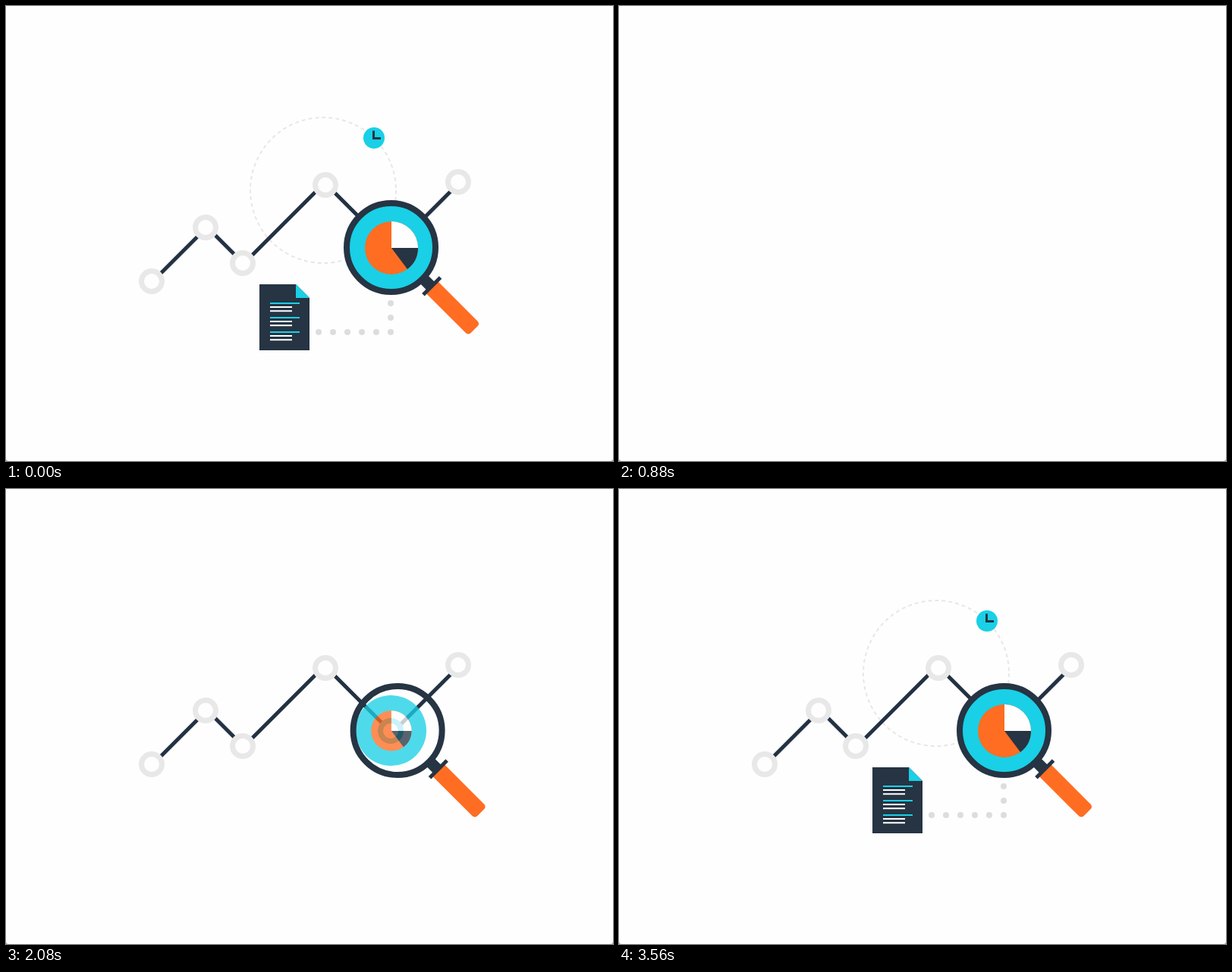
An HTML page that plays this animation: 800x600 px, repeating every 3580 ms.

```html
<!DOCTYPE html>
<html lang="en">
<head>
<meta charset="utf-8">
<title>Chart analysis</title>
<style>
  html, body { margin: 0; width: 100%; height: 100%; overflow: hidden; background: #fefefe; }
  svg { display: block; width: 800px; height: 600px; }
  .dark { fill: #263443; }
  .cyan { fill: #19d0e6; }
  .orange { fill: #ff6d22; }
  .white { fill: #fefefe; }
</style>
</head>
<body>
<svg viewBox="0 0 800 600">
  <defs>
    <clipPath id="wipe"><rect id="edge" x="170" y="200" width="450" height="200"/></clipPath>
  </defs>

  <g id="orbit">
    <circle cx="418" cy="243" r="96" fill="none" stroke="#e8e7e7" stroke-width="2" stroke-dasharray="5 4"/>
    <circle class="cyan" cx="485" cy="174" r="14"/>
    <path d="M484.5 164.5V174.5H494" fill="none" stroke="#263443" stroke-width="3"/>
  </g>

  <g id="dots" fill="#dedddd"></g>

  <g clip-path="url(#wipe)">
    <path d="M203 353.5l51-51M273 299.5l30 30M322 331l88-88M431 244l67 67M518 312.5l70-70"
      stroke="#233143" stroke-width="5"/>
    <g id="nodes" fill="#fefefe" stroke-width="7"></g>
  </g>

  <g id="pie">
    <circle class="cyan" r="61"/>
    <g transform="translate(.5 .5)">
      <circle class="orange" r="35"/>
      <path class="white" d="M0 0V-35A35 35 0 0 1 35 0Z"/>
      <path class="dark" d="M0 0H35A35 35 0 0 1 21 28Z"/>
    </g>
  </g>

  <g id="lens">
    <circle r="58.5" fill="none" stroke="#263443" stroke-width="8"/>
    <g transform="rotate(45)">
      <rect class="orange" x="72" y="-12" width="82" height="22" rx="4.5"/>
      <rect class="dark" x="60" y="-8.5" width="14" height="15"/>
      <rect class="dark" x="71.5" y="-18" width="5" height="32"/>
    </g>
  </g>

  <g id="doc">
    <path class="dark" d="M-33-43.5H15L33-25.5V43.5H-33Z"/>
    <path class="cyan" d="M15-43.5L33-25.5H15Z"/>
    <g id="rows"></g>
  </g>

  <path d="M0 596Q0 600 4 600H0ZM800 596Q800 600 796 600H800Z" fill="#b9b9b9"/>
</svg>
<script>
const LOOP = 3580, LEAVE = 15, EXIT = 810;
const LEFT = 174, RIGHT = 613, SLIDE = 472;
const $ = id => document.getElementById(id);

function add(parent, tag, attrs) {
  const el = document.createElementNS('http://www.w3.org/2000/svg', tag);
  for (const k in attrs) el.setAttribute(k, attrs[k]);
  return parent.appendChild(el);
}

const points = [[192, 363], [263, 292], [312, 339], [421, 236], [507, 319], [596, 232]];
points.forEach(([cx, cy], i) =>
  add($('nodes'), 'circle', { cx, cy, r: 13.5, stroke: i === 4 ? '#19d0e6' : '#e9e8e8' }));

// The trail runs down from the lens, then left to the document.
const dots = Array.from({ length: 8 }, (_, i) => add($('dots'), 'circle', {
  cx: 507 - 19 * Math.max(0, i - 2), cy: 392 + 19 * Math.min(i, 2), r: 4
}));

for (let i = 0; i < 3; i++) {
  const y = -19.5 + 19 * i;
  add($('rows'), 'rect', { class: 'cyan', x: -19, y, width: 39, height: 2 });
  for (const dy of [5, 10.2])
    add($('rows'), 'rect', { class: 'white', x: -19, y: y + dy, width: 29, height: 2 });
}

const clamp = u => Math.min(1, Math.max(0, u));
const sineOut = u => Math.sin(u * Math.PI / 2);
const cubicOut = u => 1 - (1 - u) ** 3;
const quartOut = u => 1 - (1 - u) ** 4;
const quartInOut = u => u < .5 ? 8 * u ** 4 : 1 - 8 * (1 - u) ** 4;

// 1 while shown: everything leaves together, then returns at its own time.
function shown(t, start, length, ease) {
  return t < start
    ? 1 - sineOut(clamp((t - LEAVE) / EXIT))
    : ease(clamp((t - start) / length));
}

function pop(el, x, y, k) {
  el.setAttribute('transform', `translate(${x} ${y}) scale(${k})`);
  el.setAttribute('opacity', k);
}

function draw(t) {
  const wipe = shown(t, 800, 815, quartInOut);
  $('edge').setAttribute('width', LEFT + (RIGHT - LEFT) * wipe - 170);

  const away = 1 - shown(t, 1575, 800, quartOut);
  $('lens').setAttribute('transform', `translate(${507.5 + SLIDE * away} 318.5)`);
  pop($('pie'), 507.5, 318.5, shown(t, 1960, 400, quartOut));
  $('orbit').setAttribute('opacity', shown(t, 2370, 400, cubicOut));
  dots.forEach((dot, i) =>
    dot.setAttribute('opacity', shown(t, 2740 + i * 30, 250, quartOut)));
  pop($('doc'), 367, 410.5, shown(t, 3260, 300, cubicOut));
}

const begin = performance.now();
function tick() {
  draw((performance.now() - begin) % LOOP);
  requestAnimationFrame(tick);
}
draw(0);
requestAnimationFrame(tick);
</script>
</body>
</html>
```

━━━━━━━━━━━━━━━━━━━━━━━━━━━━━━

* EXERCISE *
For each line of the data that includes the word "fill", return a copy of it.

* RESPONSE *
  .dark { fill: #263443; }
  .cyan { fill: #19d0e6; }
  .orange { fill: #ff6d22; }
  .white { fill: #fefefe; }
    <circle cx="418" cy="243" r="96" fill="none" stroke="#e8e7e7" stroke-width="2" stroke-dasharray="5 4"/>
    <path d="M484.5 164.5V174.5H494" fill="none" stroke="#263443" stroke-width="3"/>
  <g id="dots" fill="#dedddd"></g>
    <g id="nodes" fill="#fefefe" stroke-width="7"></g>
    <circle r="58.5" fill="none" stroke="#263443" stroke-width="8"/>
  <path d="M0 596Q0 600 4 600H0ZM800 596Q800 600 796 600H800Z" fill="#b9b9b9"/>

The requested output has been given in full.